_WHAT IS REQUIRED_: Return all lines from the listing below in which "title" appears.

_EXERCISE MATERIALS_:
——————————
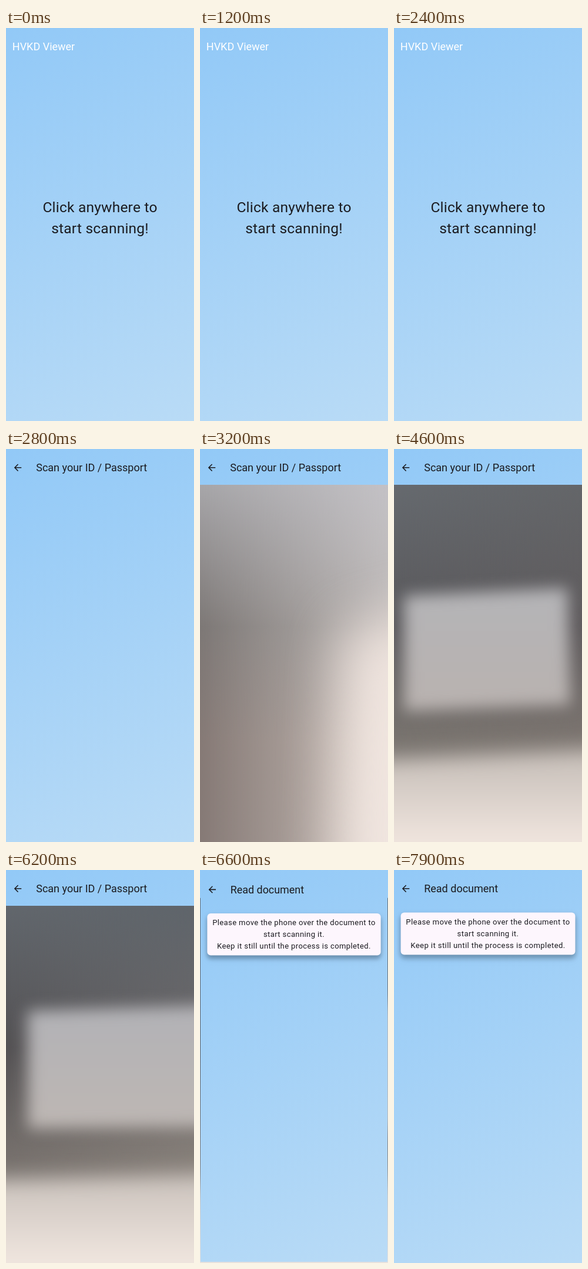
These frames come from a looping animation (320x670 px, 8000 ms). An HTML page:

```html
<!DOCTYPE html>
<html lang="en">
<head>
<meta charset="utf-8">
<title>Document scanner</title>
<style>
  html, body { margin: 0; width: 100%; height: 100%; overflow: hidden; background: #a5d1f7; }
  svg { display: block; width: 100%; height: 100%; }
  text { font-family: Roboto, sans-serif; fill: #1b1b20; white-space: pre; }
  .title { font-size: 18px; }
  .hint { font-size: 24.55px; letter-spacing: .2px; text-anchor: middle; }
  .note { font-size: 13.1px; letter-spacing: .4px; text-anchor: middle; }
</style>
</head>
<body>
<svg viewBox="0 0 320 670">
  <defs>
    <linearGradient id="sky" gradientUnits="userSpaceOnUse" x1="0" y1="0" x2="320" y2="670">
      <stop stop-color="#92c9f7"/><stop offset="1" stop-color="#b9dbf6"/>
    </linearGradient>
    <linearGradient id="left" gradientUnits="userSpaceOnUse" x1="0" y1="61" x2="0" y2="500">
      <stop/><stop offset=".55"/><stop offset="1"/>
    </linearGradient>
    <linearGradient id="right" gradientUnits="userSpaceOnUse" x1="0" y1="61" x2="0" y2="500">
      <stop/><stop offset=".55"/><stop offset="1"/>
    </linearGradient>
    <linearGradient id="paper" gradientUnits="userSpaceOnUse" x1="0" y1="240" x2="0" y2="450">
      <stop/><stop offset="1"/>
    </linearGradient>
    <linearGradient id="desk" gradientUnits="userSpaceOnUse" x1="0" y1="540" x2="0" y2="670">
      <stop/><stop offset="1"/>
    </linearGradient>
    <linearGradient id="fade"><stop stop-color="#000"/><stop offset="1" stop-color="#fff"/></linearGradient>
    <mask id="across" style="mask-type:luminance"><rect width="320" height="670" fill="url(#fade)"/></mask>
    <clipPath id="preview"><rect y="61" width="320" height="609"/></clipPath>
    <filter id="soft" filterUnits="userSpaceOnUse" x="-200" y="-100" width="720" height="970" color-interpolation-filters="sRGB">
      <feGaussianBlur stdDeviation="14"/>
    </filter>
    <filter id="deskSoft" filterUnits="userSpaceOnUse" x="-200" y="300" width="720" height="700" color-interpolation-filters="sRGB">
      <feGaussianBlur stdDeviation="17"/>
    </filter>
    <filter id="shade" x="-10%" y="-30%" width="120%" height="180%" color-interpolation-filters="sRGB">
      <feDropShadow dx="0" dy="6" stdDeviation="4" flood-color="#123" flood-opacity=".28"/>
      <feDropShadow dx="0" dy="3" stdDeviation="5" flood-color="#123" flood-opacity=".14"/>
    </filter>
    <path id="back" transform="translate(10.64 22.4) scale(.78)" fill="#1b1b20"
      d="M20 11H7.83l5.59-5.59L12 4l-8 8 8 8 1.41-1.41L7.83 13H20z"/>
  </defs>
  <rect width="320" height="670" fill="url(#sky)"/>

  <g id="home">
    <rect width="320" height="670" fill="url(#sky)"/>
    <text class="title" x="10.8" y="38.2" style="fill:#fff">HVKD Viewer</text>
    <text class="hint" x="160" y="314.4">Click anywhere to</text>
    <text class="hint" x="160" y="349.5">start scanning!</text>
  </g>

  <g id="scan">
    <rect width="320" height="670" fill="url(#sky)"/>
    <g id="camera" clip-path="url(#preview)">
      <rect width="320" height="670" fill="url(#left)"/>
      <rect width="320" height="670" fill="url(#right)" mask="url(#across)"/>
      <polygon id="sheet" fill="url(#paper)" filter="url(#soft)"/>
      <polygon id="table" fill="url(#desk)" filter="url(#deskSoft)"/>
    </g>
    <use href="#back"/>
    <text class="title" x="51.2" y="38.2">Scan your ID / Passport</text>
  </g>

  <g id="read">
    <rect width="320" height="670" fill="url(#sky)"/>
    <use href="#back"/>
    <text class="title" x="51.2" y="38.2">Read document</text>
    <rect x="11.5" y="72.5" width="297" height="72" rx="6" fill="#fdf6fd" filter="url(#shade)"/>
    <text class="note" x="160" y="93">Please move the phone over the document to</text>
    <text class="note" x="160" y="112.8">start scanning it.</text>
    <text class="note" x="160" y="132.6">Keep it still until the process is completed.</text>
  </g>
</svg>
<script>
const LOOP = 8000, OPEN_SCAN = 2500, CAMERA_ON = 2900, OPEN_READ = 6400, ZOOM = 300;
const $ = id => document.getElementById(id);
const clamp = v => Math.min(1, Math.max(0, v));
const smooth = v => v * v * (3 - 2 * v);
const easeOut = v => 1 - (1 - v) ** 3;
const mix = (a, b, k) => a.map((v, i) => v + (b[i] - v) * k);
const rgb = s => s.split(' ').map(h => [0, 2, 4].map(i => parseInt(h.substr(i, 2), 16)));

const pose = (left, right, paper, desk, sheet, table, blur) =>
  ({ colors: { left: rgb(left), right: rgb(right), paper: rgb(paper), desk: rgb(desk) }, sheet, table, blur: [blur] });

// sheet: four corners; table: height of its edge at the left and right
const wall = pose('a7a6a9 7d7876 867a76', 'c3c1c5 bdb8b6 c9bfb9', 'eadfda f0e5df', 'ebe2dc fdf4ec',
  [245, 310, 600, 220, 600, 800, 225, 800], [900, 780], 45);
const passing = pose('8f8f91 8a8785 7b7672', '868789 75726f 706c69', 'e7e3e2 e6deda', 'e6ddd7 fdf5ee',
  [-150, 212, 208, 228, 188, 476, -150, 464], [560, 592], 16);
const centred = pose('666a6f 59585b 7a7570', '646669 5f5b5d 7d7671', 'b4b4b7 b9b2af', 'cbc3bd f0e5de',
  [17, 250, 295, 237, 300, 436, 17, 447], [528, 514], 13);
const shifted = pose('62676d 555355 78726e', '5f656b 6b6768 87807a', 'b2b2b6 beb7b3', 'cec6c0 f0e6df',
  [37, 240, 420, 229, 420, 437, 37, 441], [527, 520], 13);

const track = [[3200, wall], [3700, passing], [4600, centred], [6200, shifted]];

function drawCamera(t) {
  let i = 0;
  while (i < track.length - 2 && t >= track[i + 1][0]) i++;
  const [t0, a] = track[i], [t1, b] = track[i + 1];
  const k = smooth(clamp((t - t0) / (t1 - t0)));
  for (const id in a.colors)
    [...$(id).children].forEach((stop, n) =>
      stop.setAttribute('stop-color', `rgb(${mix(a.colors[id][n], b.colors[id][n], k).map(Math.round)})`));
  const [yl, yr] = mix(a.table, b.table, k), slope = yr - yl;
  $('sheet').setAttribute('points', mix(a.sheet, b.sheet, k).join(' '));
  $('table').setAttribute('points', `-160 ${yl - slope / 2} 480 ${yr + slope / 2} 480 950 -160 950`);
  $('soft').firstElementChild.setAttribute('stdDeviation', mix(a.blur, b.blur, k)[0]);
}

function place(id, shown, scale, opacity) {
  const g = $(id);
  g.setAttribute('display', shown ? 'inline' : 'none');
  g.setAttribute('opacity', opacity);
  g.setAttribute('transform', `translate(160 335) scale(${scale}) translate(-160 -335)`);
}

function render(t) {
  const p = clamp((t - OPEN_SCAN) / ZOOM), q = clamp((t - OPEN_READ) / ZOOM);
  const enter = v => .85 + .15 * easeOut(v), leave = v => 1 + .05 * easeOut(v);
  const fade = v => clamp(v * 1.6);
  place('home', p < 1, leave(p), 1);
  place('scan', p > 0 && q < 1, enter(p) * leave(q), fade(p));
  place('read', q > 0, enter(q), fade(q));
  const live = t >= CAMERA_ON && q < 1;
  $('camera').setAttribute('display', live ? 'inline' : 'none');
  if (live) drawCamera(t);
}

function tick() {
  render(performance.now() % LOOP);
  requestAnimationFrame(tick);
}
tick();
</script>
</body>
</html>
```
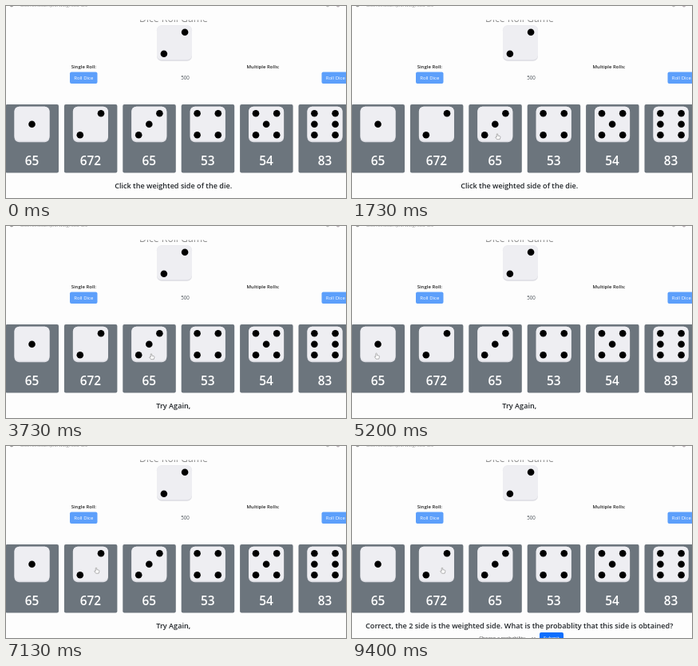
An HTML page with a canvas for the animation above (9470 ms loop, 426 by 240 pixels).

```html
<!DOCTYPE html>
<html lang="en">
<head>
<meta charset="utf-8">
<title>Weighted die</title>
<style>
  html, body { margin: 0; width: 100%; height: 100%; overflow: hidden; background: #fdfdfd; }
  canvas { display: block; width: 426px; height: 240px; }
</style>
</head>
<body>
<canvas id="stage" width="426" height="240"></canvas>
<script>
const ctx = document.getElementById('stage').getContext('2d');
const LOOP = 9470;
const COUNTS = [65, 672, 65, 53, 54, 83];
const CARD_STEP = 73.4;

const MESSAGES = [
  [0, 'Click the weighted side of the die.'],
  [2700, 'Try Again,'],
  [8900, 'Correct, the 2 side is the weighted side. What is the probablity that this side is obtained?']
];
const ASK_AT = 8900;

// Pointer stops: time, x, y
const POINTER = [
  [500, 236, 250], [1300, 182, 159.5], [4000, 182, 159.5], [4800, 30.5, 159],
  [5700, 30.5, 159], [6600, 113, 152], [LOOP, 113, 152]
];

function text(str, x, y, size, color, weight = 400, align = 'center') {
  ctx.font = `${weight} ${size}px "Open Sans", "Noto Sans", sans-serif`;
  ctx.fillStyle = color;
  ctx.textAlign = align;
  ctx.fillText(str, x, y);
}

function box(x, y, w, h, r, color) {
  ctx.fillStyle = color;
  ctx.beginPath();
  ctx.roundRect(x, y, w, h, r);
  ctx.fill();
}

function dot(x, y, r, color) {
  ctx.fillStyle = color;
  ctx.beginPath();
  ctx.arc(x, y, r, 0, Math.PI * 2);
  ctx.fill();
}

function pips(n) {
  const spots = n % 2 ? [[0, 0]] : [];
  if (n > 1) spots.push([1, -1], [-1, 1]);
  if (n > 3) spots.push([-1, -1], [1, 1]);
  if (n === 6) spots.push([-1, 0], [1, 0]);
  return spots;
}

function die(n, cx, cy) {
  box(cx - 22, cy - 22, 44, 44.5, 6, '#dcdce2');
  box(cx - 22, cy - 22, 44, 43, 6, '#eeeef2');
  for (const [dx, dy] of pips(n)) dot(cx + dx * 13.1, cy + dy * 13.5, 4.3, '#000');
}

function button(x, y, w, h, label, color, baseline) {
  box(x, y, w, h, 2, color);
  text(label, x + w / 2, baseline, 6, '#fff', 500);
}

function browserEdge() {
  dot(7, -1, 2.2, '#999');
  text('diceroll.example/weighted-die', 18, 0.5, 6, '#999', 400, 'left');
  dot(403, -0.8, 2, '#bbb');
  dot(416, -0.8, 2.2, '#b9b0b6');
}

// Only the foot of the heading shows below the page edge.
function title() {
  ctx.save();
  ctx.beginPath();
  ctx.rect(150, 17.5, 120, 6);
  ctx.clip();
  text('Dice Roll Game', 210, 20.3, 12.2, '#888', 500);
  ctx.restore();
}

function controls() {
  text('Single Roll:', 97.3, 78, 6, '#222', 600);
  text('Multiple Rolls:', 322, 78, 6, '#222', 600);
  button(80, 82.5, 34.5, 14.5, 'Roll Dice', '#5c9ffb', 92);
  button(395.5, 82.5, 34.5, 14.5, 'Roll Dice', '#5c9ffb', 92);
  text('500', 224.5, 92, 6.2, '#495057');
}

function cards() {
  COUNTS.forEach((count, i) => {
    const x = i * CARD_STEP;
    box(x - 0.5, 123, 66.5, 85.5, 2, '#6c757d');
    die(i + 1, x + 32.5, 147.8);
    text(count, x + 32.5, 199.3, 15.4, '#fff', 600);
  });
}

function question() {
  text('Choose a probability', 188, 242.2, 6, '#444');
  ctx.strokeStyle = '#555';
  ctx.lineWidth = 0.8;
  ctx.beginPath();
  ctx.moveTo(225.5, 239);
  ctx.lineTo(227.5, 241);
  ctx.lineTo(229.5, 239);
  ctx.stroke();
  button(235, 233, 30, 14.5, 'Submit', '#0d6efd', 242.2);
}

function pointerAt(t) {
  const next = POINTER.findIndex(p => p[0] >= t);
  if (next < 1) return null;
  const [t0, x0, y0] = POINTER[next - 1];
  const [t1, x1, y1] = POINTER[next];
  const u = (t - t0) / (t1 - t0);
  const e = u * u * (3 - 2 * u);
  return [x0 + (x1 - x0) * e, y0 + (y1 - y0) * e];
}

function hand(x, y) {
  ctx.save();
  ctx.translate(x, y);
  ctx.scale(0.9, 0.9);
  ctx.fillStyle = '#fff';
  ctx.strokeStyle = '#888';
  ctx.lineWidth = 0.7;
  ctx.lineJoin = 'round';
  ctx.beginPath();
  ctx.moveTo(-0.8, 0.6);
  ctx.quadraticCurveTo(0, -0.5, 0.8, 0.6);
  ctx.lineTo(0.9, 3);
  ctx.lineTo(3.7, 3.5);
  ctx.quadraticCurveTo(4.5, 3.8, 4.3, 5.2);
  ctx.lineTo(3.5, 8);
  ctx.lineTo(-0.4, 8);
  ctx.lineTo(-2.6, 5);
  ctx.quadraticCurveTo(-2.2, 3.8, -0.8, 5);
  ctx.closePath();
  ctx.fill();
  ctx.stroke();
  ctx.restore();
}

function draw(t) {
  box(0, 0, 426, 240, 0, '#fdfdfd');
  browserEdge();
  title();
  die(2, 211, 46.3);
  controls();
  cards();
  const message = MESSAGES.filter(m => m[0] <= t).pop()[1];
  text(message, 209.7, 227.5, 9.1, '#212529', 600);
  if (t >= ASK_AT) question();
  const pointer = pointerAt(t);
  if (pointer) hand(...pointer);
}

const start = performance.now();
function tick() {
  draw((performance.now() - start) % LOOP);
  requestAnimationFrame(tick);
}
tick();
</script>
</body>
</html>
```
——————————
_TASK OUTPUT_:
<title>Document scanner</title>
  .title { font-size: 18px; }
    <text class="title" x="10.8" y="38.2" style="fill:#fff">HVKD Viewer</text>
    <text class="title" x="51.2" y="38.2">Scan your ID / Passport</text>
    <text class="title" x="51.2" y="38.2">Read document</text>
<title>Weighted die</title>
function title() {
  title();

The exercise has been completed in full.